from VR-interfaces to aviation, from safety systems to the evaluation of
advertisements, many researches are interested in developing such
These systems consist usually of two parts, a gyro mounted to the
headgear and cameras pointing at the eyes from small distances.
Recently there have been less intrusive systems reported shining a light
spot at the eye ball and comparing the distance and orientation of the
reflection and the pupil.
Though, light reflection based systems require a heavily controlled illumination
of the environment to prevent undesired reflections in the eyes.
The system we are proposing in this paper is non-intrusive, it only requires a
monocular camera and is able to cope with facial motion in any
direction, including changes in depth.
It does not require extremely close up images of the eyes and thus
head motion can be compensated without an active camera as long as the
face does not leave the field of view.
The use of an active camera would only extend the capabilities.
The computation of the gaze vector consists of two stages.
The block diagram shown below illustrates the calculation
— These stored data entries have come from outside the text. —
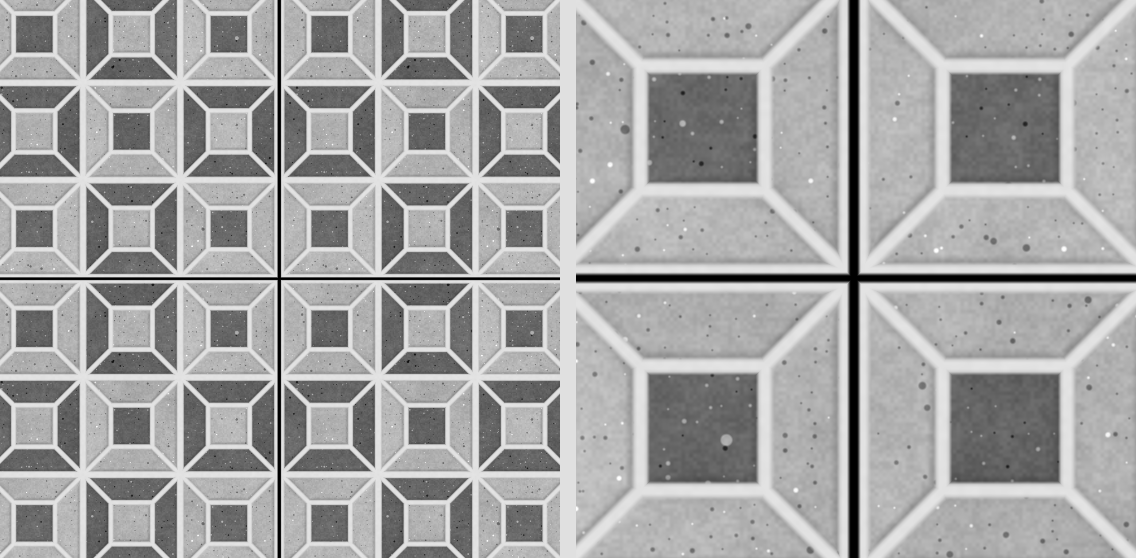
Left: the whole. Right: its middle third, enlarged.
This pattern is drawn by a Shadertoy shader. Its source:

```glsl
// Grey terrazzo tiles: 3x3 blocks of bevelled square frames, parted by black joints
#define CELL 0.1737                   // cell size, in canvas widths
#define PERIOD vec2(0.5273, 0.5260)   // block repeat, joint included
#define CENTRE vec2(0.7624, 0.2357)   // centre of one block
#define CORE 0.187                    // half side of the middle square, in cells
#define FACE vec2(0.240, 0.464)       // inner and outer reach of the sloped faces
#define MITRE 0.037                   // half width of the diagonal strips
#define LIGHT 0.70
#define DARK 0.395
#define GROUT 0.885
#define SPECKLE 0.30                  // share of speckle sites in use

float hash(vec2 p, float seed) {
    uvec3 q = uvec3(ivec3(vec3(p, seed)) + 4096);
    uint n = q.x * 1597334673U ^ q.y * 3812015801U ^ q.z * 2798796415U;
    n = (n ^ (n >> 15)) * 2246822519U;
    n = (n ^ (n >> 13)) * 3266489917U;
    return float((n ^ (n >> 16)) >> 8) / 16777216.0;
}

float noise(vec2 p, float seed) {
    vec2 i = floor(p), f = fract(p);
    f = f * f * (3.0 - 2.0 * f);
    return mix(mix(hash(i, seed), hash(i + vec2(1, 0), seed), f.x),
               mix(hash(i + vec2(0, 1), seed), hash(i + 1.0, seed), f.x), f.y);
}

// Signed distance to the nearest stone piece: middle square or sloped face
float pieceDistance(vec2 c) {
    vec2 a = abs(c);
    float far = max(a.x, a.y), near = min(a.x, a.y);
    float face = max(max(FACE.x - far, far - FACE.y), (near - far + MITRE) * 0.707);
    return min(far - CORE, face);
}

// Scattered chips: negative for dark pits, positive for pale grains
float speckles(vec2 b, float paleShare, float blur) {
    float sum = 0.0;
    for (int layer = 0; layer < 3; layer++) {
        float seed = 10.0 + 5.0 * float(layer);
        float density = 20.0 - 6.0 * float(layer);
        vec2 p = b * density + float(layer) * 0.37;
        vec2 site = floor(p);
        vec2 spot = 0.25 + 0.5 * vec2(hash(site, seed), hash(site, seed + 1.0));
        float size = mix(0.05, 0.18, pow(hash(site, seed + 2.0), 3.0));
        float used = step(hash(site, seed + 3.0), SPECKLE / (1.0 + 2.0 * float(layer)));
        float pale = step(hash(site, seed + 4.0), paleShare);
        float soft = blur * density * 0.6;
        float chip = 1.0 - smoothstep(size - soft, size + soft, length(fract(p) - spot));
        sum += chip * used * mix(-0.27, 0.27, pale);
    }
    return sum;
}

void mainImage(out vec4 fragColor, in vec2 fragCoord) {
    // Block, then cell coordinates; every block carries the same wear
    vec2 p = fragCoord / iResolution.x - CENTRE;
    vec2 b = (p - PERIOD * floor(p / PERIOD + 0.5)) / CELL;
    vec2 id = clamp(floor(b + 1.5), 0.0, 2.0);
    vec2 c = b + 1.0 - id;
    float pixel = 1.0 / (CELL * iResolution.x);
    float soft = max(pixel * 0.7, 0.008);

    // Which piece, and whether it is pale or dark
    vec2 a = abs(c);
    float far = max(a.x, a.y);
    bool core = far < 0.5 * (CORE + FACE.x);
    float side = core ? 0.0 : a.x > a.y ? 2.0 + sign(c.x) : 6.0 + sign(c.y);
    bool pale = (mod(id.x + id.y, 2.0) < 0.5) != core;

    // Stone: tone per piece, mottling, fine grain and chips
    float stone = pale ? LIGHT : DARK;
    stone += 0.045 * (hash(id, 50.0 + side) - 0.5);
    stone += 0.050 * (noise(b * 5.0, 1.0) - 0.5);
    stone += 0.045 * (noise(b * vec2(22.0, 30.0), 2.0) - 0.5);
    stone += 0.060 * (noise(b * 75.0, 3.0) - 0.5);
    stone += speckles(b, pale ? 0.25 : 0.55, max(pixel, 0.008));

    // Edge shading, deeper toward the lower right
    float d = pieceDistance(c);
    vec2 lean = vec2(0.012, -0.012);
    float slope = (pieceDistance(c + lean) - pieceDistance(c - lean)) / 0.034;
    float rim = 1.0 - smoothstep(0.0, 0.035, -d);
    stone *= 1.0 - rim * (0.09 + 0.10 * slope);

    // Raised pale strips with soft shoulders
    float strip = GROUT - 0.10 * (1.0 - smoothstep(0.0, 0.018, d));
    strip += 0.02 * (noise(b * 40.0, 4.0) - 0.5);
    float tone = mix(stone, strip, smoothstep(-soft, soft, d));

    // Black joints between blocks
    float rimOut = max(abs(b.x), abs(b.y)) - 1.5;
    tone *= 1.0 - smoothstep(-soft, soft, rimOut);
    fragColor = vec4(vec3(clamp(tone, 0.0, 1.0)), 1.0);
}
```
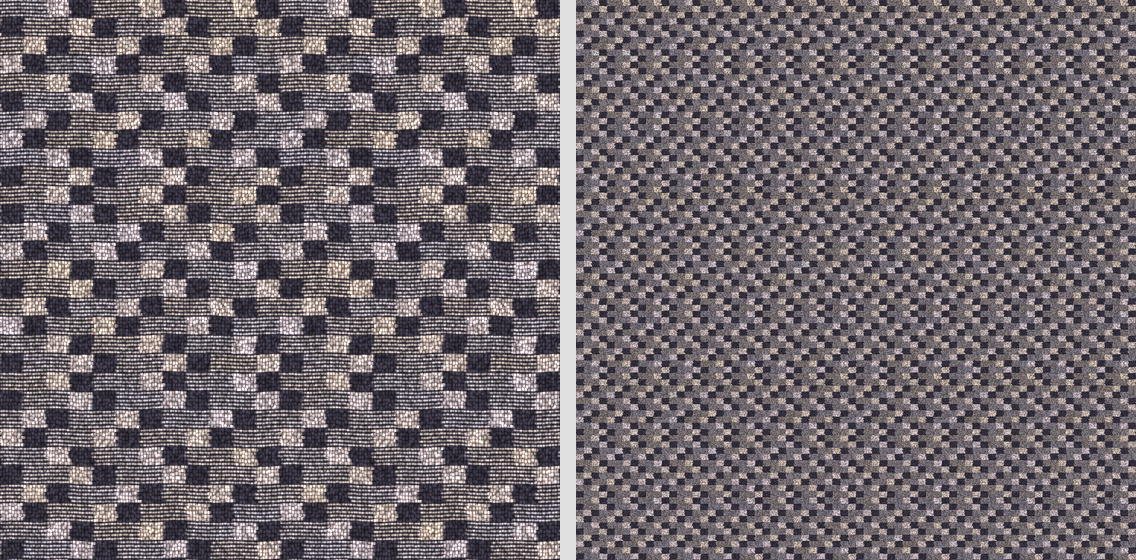
Left: one tile. Right: repeated 3 by 3.
This texture is drawn by a Shadertoy shader. Its source:

```glsl
const float TAU = 6.2831853;
const float PERIODS = 6.0;         // light-dark-stripe groups across
const float ROWS = 30.0;           // block rows down
const float ROW_SHIFT = 0.05;      // upward offset, in rows
const float THREADS = 5.0;         // threads per row
const float STITCHES = 192.0;      // stitches across
const float WRAP = 2.0;            // wear repeats across
const float EDGE_SOFT = 0.07;      // block edge softness, in blocks
const float EDGE_WOBBLE = 0.16;    // block edge raggedness, in blocks
const float JITTER = 0.5;          // stitch irregularity
const float SEAM = 0.07;           // dark seam half width, in rows
const float DARK_COLUMN[4] = float[4](3.0, 0.0, 2.0, 1.0);

const vec3 NAVY = vec3(0.205, 0.190, 0.240);
const vec3 GAP = vec3(0.235, 0.215, 0.260);
const vec3 THREAD_WARM = vec3(0.690, 0.635, 0.595);
const vec3 THREAD_COOL = vec3(0.650, 0.625, 0.660);
const vec3 LIGHT_WARM = vec3(0.765, 0.690, 0.640);
const vec3 LIGHT_PINK = vec3(0.750, 0.695, 0.725);

float hash(vec2 p) {
    return fract(sin(dot(p, vec2(12.99, 78.23))) * 43758.5);
}

// Wrapping cellular noise: x = nearest distance, y = random value of that stitch
vec2 stitchNoise(vec2 p, vec2 wrap) {
    vec2 cell = floor(p), f = p - cell;
    vec2 best = vec2(9.0, 0.0);
    for (int j = -1; j <= 1; j++)
    for (int i = -1; i <= 1; i++) {
        vec2 o = vec2(i, j);
        vec2 id = mod(cell + o, wrap);
        vec2 offset = vec2(hash(id), hash(id + 37.0)) - 0.5;
        float d = length(o + 0.5 + JITTER * offset - f);
        if (d < best.x) best = vec2(d, hash(id + 71.0));
    }
    return best;
}

// One block of unit width in a group of four, with soft edges
float blockMask(float x, float center) {
    float d = abs(fract((x - center) / 4.0 + 0.5) - 0.5) * 4.0;
    return 1.0 - smoothstep(0.5 - EDGE_SOFT, 0.5 + EDGE_SOFT, d);
}

void mainImage(out vec4 fragColor, in vec2 fragCoord) {
    vec2 uv = fragCoord / iResolution.xy;

    // Rows counted downward, with a slight sway of the weave
    float sway = 0.025 * sin(TAU * 4.0 * uv.x) + 0.02 * sin(TAU * (10.0 * uv.x + uv.y));
    float y = (1.0 - uv.y) * ROWS + ROW_SHIFT + sway;
    float row = mod(floor(y), ROWS);
    float threadY = y * THREADS;
    float thread = mod(floor(threadY), ROWS * THREADS);

    // Stepped block layout: a ten-row cycle of four shifts
    float column = DARK_COLUMN[int(mod(mod(row, 10.0), 4.0))];
    float wobble = EDGE_WOBBLE * (hash(vec2(thread, 5.0)) - 0.5);
    float x = uv.x * PERIODS * 4.0 - column + wobble;
    float darkMask = blockMask(x, 0.5);
    float lightMask = blockMask(x, 3.5);

    // Tint per group, blended with broad waves
    float group = mod(floor(x / 4.0), PERIODS / WRAP);
    float waves = sin(TAU * (2.0 * uv.x + 3.0 * uv.y)) + sin(TAU * (4.0 * uv.x - 5.0 * uv.y));
    float tint = clamp(hash(vec2(group, row)) + 0.15 * waves, 0.0, 1.0);

    // Stitch relief and wear
    vec2 stitch = stitchNoise(vec2(uv.x * STITCHES, threadY), vec2(STITCHES / WRAP, ROWS * THREADS));
    float bead = 1.0 - smoothstep(0.1, 0.75, stitch.x);
    float relief = mix(0.55, 1.25, bead) * mix(0.76, 1.24, stitch.y);

    // Fine stripes, then the light and dark blocks over them
    float ridge = 0.5 - 0.5 * cos(TAU * threadY);
    vec3 color = mix(GAP, mix(THREAD_WARM, THREAD_COOL, tint), ridge);
    color = mix(color, mix(LIGHT_WARM, LIGHT_PINK, tint), lightMask);
    color = mix(color, NAVY, darkMask);

    // Dark seam between rows
    float seamDistance = abs(fract(y + 0.5) - 0.5);
    color = mix(color, GAP, 0.8 * (1.0 - smoothstep(0.0, SEAM, seamDistance)));

    fragColor = vec4(clamp(color * relief, 0.0, 1.0), 1.0);
}
```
First the 3-D gaze direction relative to the facial normal is
Thus, the location of the iris and the inner and outer corners of the
eyes have to be tracked as indicated in the diagram.
The convergence of the eyes can not be reliably measured due to noise
in the feature tracking.
So an estimate of the gaze point distance is not feasible and the gaze
direction could be determined using the orientation of either eye.
Better robustness and lower noise levels can be achieved by merging the
results of both eyes, according to their confidence computed from the confidence
values of the three features.
The merged orientation is converted to a gaze vector whose origin can be regarded
to be located between the eyes.
Based on the pose estimation of the head tracker described in the
previous page the 3-D gaze vector can be determined in
camera coordinates by simple homogenous coordinate transformation.
The intersection of the gaze vector with a world model computes the gaze
Feedback & Queries: Jochen Heinzmann
Date Last Modified: Thursday, 24th Oct 1997